Instead, by taking down wholly legal onshore operations, the CCP has shown a merciless face which too few in the business and investment community have been prepared to acknowledge as the nature of communist rule.
So where does this leave foreign investors? Has China become uninvestable? There was a Rmb4.4bn outflow from Shanghai via Connect in July and a Rmb15.2bn inflow into Shenzhen. Total investment into China since the inception of Connect is around Rmb1.44trn. The US ADR story is, of course, very different; hundreds of billions of dollars have been wiped off the market value of Chinese names. Market volatility compounds an already demanding environment for Chinese stocks.
Biden’s blacklist of Chinese stocks is the clearest sign that the Sino-American capital war, part of a broader decoupling of the two economies, is very much alive. Indeed, there is a push from some quarters to have the EU and the UK follow America’s lead and restrict investment in certain companies. More broadly, China is very likely going to play an ever bigger role in investors’ ESG considerations: ultimately, how can you invest in an ethical and socially conscious way in a country which is one of the most egregious abusers of human rights? That, after all, is a key part of Biden’s rationale for sanctions.
The picture is now further blurred by China’s actions. The CCP is looking to control not only overseas listings but, more importantly, the underlying businesses which Xi Jinping deems at odds with his vision of China. Hong Kong may seem to be the natural beneficiary of an exodus of Chinese firms from New York. Yet the listing venue is irrelevant if you are forced to become a non-profit entity.
It was always taken as a given that pragmatism prevailed in the corridors of power in Beijing and that China needed foreign capital and would keep the investment doors open. Well, after the collapse of education stocks that assumption no longer holds. Beijing is perfectly willing to slam the door shut on foreigners when it suits its purpose.
And with China responding more assertively in kind against EU and US sanctions, it can’t be assumed that investors from those jurisdictions won’t become pawns, or even financial hostages, in the fight between China and the US.
Investors, then, find themselves in uncharted territory. China’s markets are just too big to ignore. Its fast economic growth, large number of listed companies and high trading volumes mean that money will continue to flow into China. Even with the Trump-Biden sanctions, net inflows via Connect in the first seven months of 2021 reached Rmb234bn. But investors surely need to rerate China risk.
The crushing of Didi and the education firms has sounded the alarm. If the fund manager doesn’t hear the bells ringing, the risk management and compliance departments should.
This isn’t just another market sell-off that presents a buying opportunity – China’s investment rules and risks have changed.
Nor should investors think that these changes have appeared out of thin air.
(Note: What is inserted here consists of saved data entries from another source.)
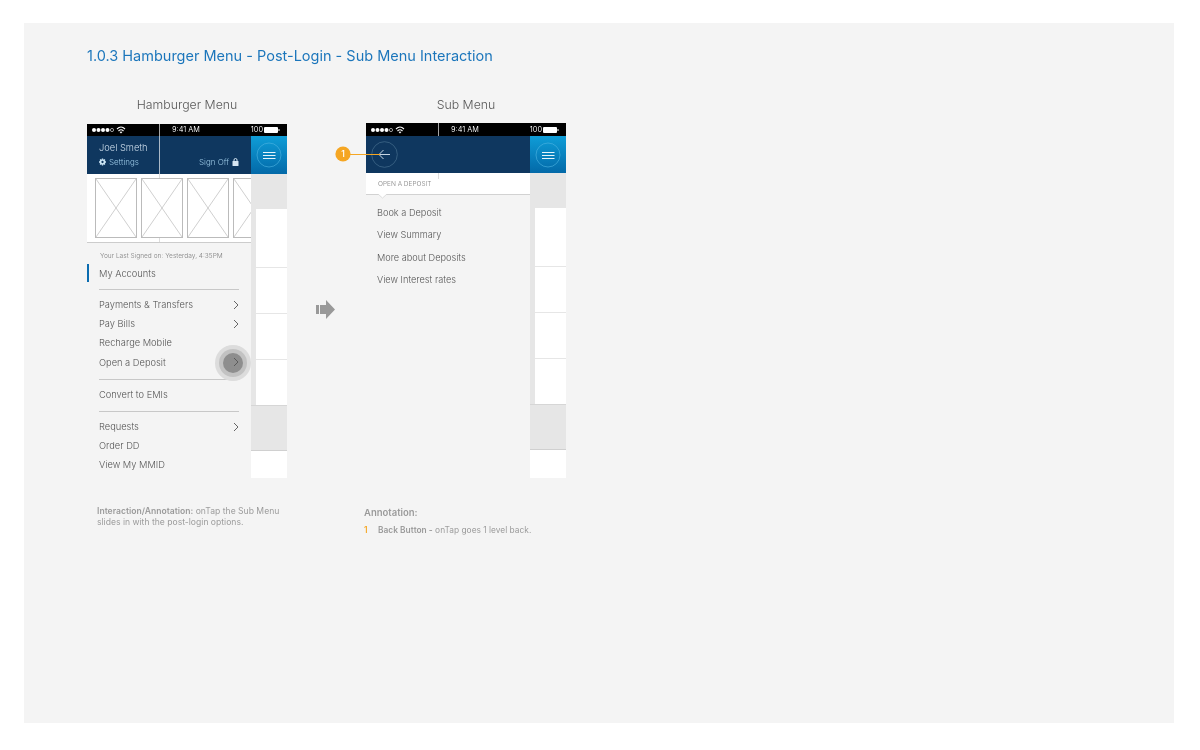
<!DOCTYPE html>
<html lang="en">
<head>
<meta charset="utf-8">
<title>1.0.3 Hamburger Menu - Post-Login - Sub Menu Interaction</title>
<style>
:root {
  --board: #f4f4f4;
  --title: #1a75bb;
  --ink: #555;
  --muted: #999;
  --rule: #c8c8c8;
  --navy: #0f375f;
  --sky: #0e9bd6;
  --blue: #0a6cb0;
  --accent: #f5a623;
  --backdrop: #e6e6e6;
}
* { box-sizing: border-box; margin: 0; padding: 0; }
html, body { width: 1200px; height: 750px; overflow: hidden; background: #fff; }
body { font-family: Inter, "Noto Sans", sans-serif; color: var(--ink); padding: 23px 26px 27px 24px; }
svg { display: block; flex: none; }
ul { list-style: none; }
.symbols { position: absolute; width: 0; height: 0; }
.board { height: 700px; background: var(--board); padding: 23px 0 0 63px; }
h1 { height: 20px; margin-bottom: 27px; font-size: 14.5px; line-height: 20px; font-weight: 400; color: var(--title); white-space: nowrap; }

.flow { display: grid; grid-template-columns: 200px 79px 200px; align-items: start; }
.flow-arrow { margin: 207px 0 0 29px; }
h2 { height: 24px; margin-bottom: 7px; font-size: 12.3px; line-height: 24px; font-weight: 300; text-align: center; }
.step-sub h2 { margin-bottom: 6px; }

.phone { position: relative; display: grid; grid-template-columns: 164px 36px; grid-template-rows: 12px 38px 304px; }
.step-sub .phone { grid-template-rows: 13px 37px 305px; }
.status { grid-column: 1 / 3; display: grid; grid-template-columns: 1fr auto 1fr; align-items: center; background: #000; color: #fff; font-size: 7.3px; line-height: 12px; padding: 0 7px 0 5px; }
.status .battery { display: flex; justify-content: flex-end; align-items: center; gap: 1px; }
.guide { position: absolute; left: 72px; top: 0; width: 1px; height: 50px; background: #fff; opacity: .65; }
.step-sub .guide { height: 13px; }
.bar { background: var(--navy); color: #d7e6f3; font-weight: 300; }
.menu-button { display: flex; align-items: center; justify-content: center; background: linear-gradient(#0f9dd7, #0369a8); }
.user { padding: 5px 12px 0; }
.user-name { font-size: 9.3px; line-height: 14px; }
.user-actions { display: flex; justify-content: space-between; font-size: 8px; line-height: 14px; color: #a9d6f2; }
.user-actions a { display: flex; align-items: center; gap: 3px; color: inherit; text-decoration: none; }

.drawer { background: var(--board); }
.drawer a { color: inherit; text-decoration: none; }
.thumbs { position: relative; display: flex; gap: 4px; height: 69px; padding: 4px 0 4px 8px; overflow: hidden; background: #fff; border-bottom: 1px solid #ccc; }
.thumbs svg { position: relative; }
.thumbs::before, .crumb::before { content: ""; position: absolute; left: 72px; top: 0; width: 1px; height: 69px; background: #ddd; }
.last-login { height: 10px; margin: 8px 0 3px 13px; font-size: 6.6px; line-height: 10px; font-weight: 300; color: #777; white-space: nowrap; }
.menu { font-size: 9.3px; font-weight: 300; }
.menu .current { display: flex; align-items: center; height: 18px; margin-bottom: 7px; padding-left: 10px; border-left: 2px solid var(--blue); }
.group { margin: 0 12px; padding: 5px 0 7px; border-top: 1px solid var(--rule); }
.group li { position: relative; display: flex; align-items: center; justify-content: space-between; height: 19.2px; }
.group .tap { position: absolute; left: 115px; top: -9px; }
.group .chevron { position: relative; }

.backdrop { display: flex; flex-direction: column; background: var(--backdrop); }
.cards { margin: 35px 0 0 5px; height: 196px; display: grid; grid-template-rows: 58px 46px 46px 46px; background: #fff; }
.cards i + i { border-top: 1px solid #e6e6e6; }
.gap { height: 46px; border-top: 1px solid #d6d6d6; border-bottom: 1px solid #d0d0d0; }
.footer-card { flex: 1; background: #fff; }

.sub-bar { padding: 5px 0 0 5px; }
.crumb { position: relative; height: 22px; padding-left: 12px; background: #fff; border-bottom: 1px solid #d2d2d2; font-size: 6.5px; line-height: 22px; font-weight: 300; color: #777; }
.crumb::before { height: 6px; }
.crumb svg { position: absolute; left: 12px; top: 21px; }
.sub-menu { padding: 7px 0 0 11px; font-size: 9.2px; font-weight: 300; }
.sub-menu li { height: 22.3px; line-height: 22.3px; }
.marker { position: absolute; left: -31px; top: 23px; }

.note { color: var(--muted); }
.note b { font-weight: 600; }
.note-main { margin: 28px 0 0 10px; font-size: 8.6px; line-height: 10.8px; white-space: nowrap; }
.note-sub { margin: 28px 0 0 -2px; white-space: nowrap; }
.note-sub h3 { font-size: 9.5px; line-height: 14px; font-weight: 600; }
.note-sub p { display: grid; grid-template-columns: 14px auto; margin-top: 3px; font-size: 8.4px; line-height: 14px; }
.note-sub .number { color: var(--accent); font-weight: 600; }
</style>
</head>
<body>
<svg class="symbols" aria-hidden="true">
  <defs>
    <symbol id="signal" viewBox="0 0 34 8">
      <g fill="#fff"><circle cx="2" cy="4" r="2"/><circle cx="6.5" cy="4" r="2"/><circle cx="11" cy="4" r="2"/><circle cx="15.5" cy="4" r="2"/></g>
      <circle cx="20" cy="4" r="1.6" fill="none" stroke="#fff" stroke-width=".6"/>
      <g fill="none" stroke="#fff" stroke-width="1.1"><path d="M25 3Q29 -1 33 3"/><path d="M26.5 5Q29 2.4 31.5 5"/></g>
      <path d="M27.6 6L29 7.6L30.4 6Q29 5 27.6 6Z" fill="#fff"/>
    </symbol>
    <symbol id="battery" viewBox="0 0 16 6">
      <rect width="14" height="6" rx="1" fill="#fff"/><rect x="14.5" y="2" width="1" height="2" fill="#fff"/>
    </symbol>
    <symbol id="hamburger" viewBox="0 0 28 28">
      <circle cx="14" cy="14" r="12" fill="none" stroke="#4fb6e3" stroke-width=".6"/>
      <path d="M8 11.5H20.5M8 14.5H20.5M8 17.5H20.5" stroke="#e6f4fb" stroke-width="1"/>
    </symbol>
    <symbol id="thumb" viewBox="0 0 42 60">
      <rect x=".5" y=".5" width="41" height="59" fill="#fff" stroke="#bbb"/>
      <path d="M1 1L41 59M41 1L1 59" stroke="#bbb" stroke-width=".7"/>
    </symbol>
    <symbol id="chevron" viewBox="0 0 6 10">
      <path d="M1 1L5 5L1 9" fill="none" stroke="#555" stroke-width=".9"/>
    </symbol>
  </defs>
</svg>

<main class="board">
  <h1>1.0.3 Hamburger Menu - Post-Login - Sub Menu Interaction</h1>
  <div class="flow">
    <section class="step-main">
      <h2>Hamburger Menu</h2>
      <div class="phone">
        <div class="status">
          <svg width="34" height="8"><use href="#signal"/></svg>
          <span>9:41 AM</span>
          <span class="battery">100 <svg width="16" height="6"><use href="#battery"/></svg></span>
        </div>
        <header class="bar user">
          <p class="user-name">Joel Smeth</p>
          <div class="user-actions">
            <a href="#">
              <svg width="7" height="8" viewBox="0 0 8 8"><circle cx="4" cy="4" r="2.2" fill="none" stroke="#cfe8f7" stroke-width="1.8"/><path d="M4 0V1.5M4 6.5V8M0 4H1.5M6.5 4H8M1.2 1.2L2.2 2.2M5.8 5.8L6.8 6.8M6.8 1.2L5.8 2.2M2.2 5.8L1.2 6.8" stroke="#cfe8f7" stroke-width="1.5"/></svg>
              Settings
            </a>
            <a href="#">
              Sign Off
              <svg width="7" height="8" viewBox="0 0 7 8"><rect x=".5" y="3" width="6" height="5" rx=".5" fill="#d7e6f3"/><path d="M2 3.5V2A1.5 1.5 0 0 1 5 2V3.5" fill="none" stroke="#d7e6f3"/></svg>
            </a>
          </div>
        </header>
        <div class="menu-button"><svg width="28" height="28"><use href="#hamburger"/></svg></div>
        <nav class="drawer">
          <div class="thumbs">
            <svg width="42" height="60"><use href="#thumb"/></svg>
            <svg width="42" height="60"><use href="#thumb"/></svg>
            <svg width="42" height="60"><use href="#thumb"/></svg>
            <svg width="42" height="60"><use href="#thumb"/></svg>
          </div>
          <p class="last-login">Your Last Signed on: Yesterday, 4:35PM</p>
          <div class="menu">
            <a class="current" href="#">My Accounts</a>
            <ul class="group">
              <li><a href="#">Payments &amp; Transfers</a><svg class="chevron" width="6" height="10"><use href="#chevron"/></svg></li>
              <li><a href="#">Pay Bills</a><svg class="chevron" width="6" height="10"><use href="#chevron"/></svg></li>
              <li><a href="#">Recharge Mobile</a></li>
              <li>
                <a href="#">Open a Deposit</a>
                <svg class="tap" width="38" height="38"><circle cx="19" cy="19" r="18" fill="#dcdcdc"/><circle cx="19" cy="19" r="14" fill="#c2c2c2"/><circle cx="19" cy="19" r="10" fill="#8e8e8e"/></svg>
                <svg class="chevron" width="6" height="10"><use href="#chevron"/></svg>
              </li>
            </ul>
            <ul class="group">
              <li><a href="#">Convert to EMIs</a></li>
            </ul>
            <ul class="group">
              <li><a href="#">Requests</a><svg class="chevron" width="6" height="10"><use href="#chevron"/></svg></li>
              <li><a href="#">Order DD</a></li>
              <li><a href="#">View My MMID</a></li>
            </ul>
          </div>
        </nav>
        <div class="backdrop">
          <div class="cards"><i></i><i></i><i></i><i></i></div>
          <div class="gap"></div>
          <div class="footer-card"></div>
        </div>
        <span class="guide"></span>
      </div>
      <p class="note note-main"><b>Interaction/Annotation:</b> onTap the Sub Menu<br>slides in with the post-login options.</p>
    </section>

    <svg class="flow-arrow" width="20" height="20" viewBox="0 0 20 20" fill="#999"><rect y="5" width="3" height="9"/><path d="M4 5H10V0L19 9.5L10 19V14H4Z"/></svg>

    <section class="step-sub">
      <h2>Sub Menu</h2>
      <div class="phone">
        <div class="status">
          <svg width="34" height="8"><use href="#signal"/></svg>
          <span>9:41 AM</span>
          <span class="battery">100 <svg width="16" height="6"><use href="#battery"/></svg></span>
        </div>
        <header class="bar sub-bar">
          <svg width="28" height="28" viewBox="0 0 28 28" fill="none"><circle cx="13.5" cy="13.5" r="12.8" stroke="#4f7796" stroke-width=".6"/><path d="M19 13.5H8M12.5 9L8 13.5L12.5 18" stroke="#dce8f2" stroke-width=".9"/></svg>
        </header>
        <div class="menu-button"><svg width="28" height="28"><use href="#hamburger"/></svg></div>
        <nav class="drawer">
          <p class="crumb">OPEN A DEPOSIT
            <svg width="9" height="5" viewBox="0 0 9 5"><path d="M0 0L4.5 4L9 0" fill="#fff" stroke="#d2d2d2" stroke-width=".7"/></svg>
          </p>
          <ul class="sub-menu">
            <li><a href="#">Book a Deposit</a></li>
            <li><a href="#">View Summary</a></li>
            <li><a href="#">More about Deposits</a></li>
            <li><a href="#">View Interest rates</a></li>
          </ul>
        </nav>
        <div class="backdrop">
          <div class="cards"><i></i><i></i><i></i><i></i></div>
          <div class="gap"></div>
          <div class="footer-card"></div>
        </div>
        <span class="guide"></span>
        <svg class="marker" width="46" height="16" viewBox="0 0 46 16">
          <path d="M8 8.5H45" stroke="#f5a623"/>
          <circle cx="8" cy="8" r="7.6" fill="#f5a623"/>
          <text x="8" y="11" text-anchor="middle" font-family="Inter, sans-serif" font-size="8.5" font-weight="600" fill="#fff">1</text>
        </svg>
      </div>
      <div class="note note-sub">
        <h3>Annotation:</h3>
        <p><span class="number">1</span><span><b>Back Button -</b> onTap goes 1 level back.</span></p>
      </div>
    </section>
  </div>
</main>
</body>
</html>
Be it Ant Group, Didi or the education companies, it is becoming clear that corporate executives knew more about the looming shift in regulation than they let on. Investors need to demand more from China’s high-profile companies.
The investment landscape in China has become hugely complex. If the ready conclusion from the past few weeks is that ideology and politics have become more significant market factors, how do you value that? Projections of growth and cash flows fit nicely in a spreadsheet, but how do you price in Xi’s latest speech on the China Dream?
Even investing in companies which are aligned with CCP policies is uncertain, because who can say whether the valuation or growth of those companies will be acceptable to the state? China isn’t uninvestable, but it’s going to seem like that for a time.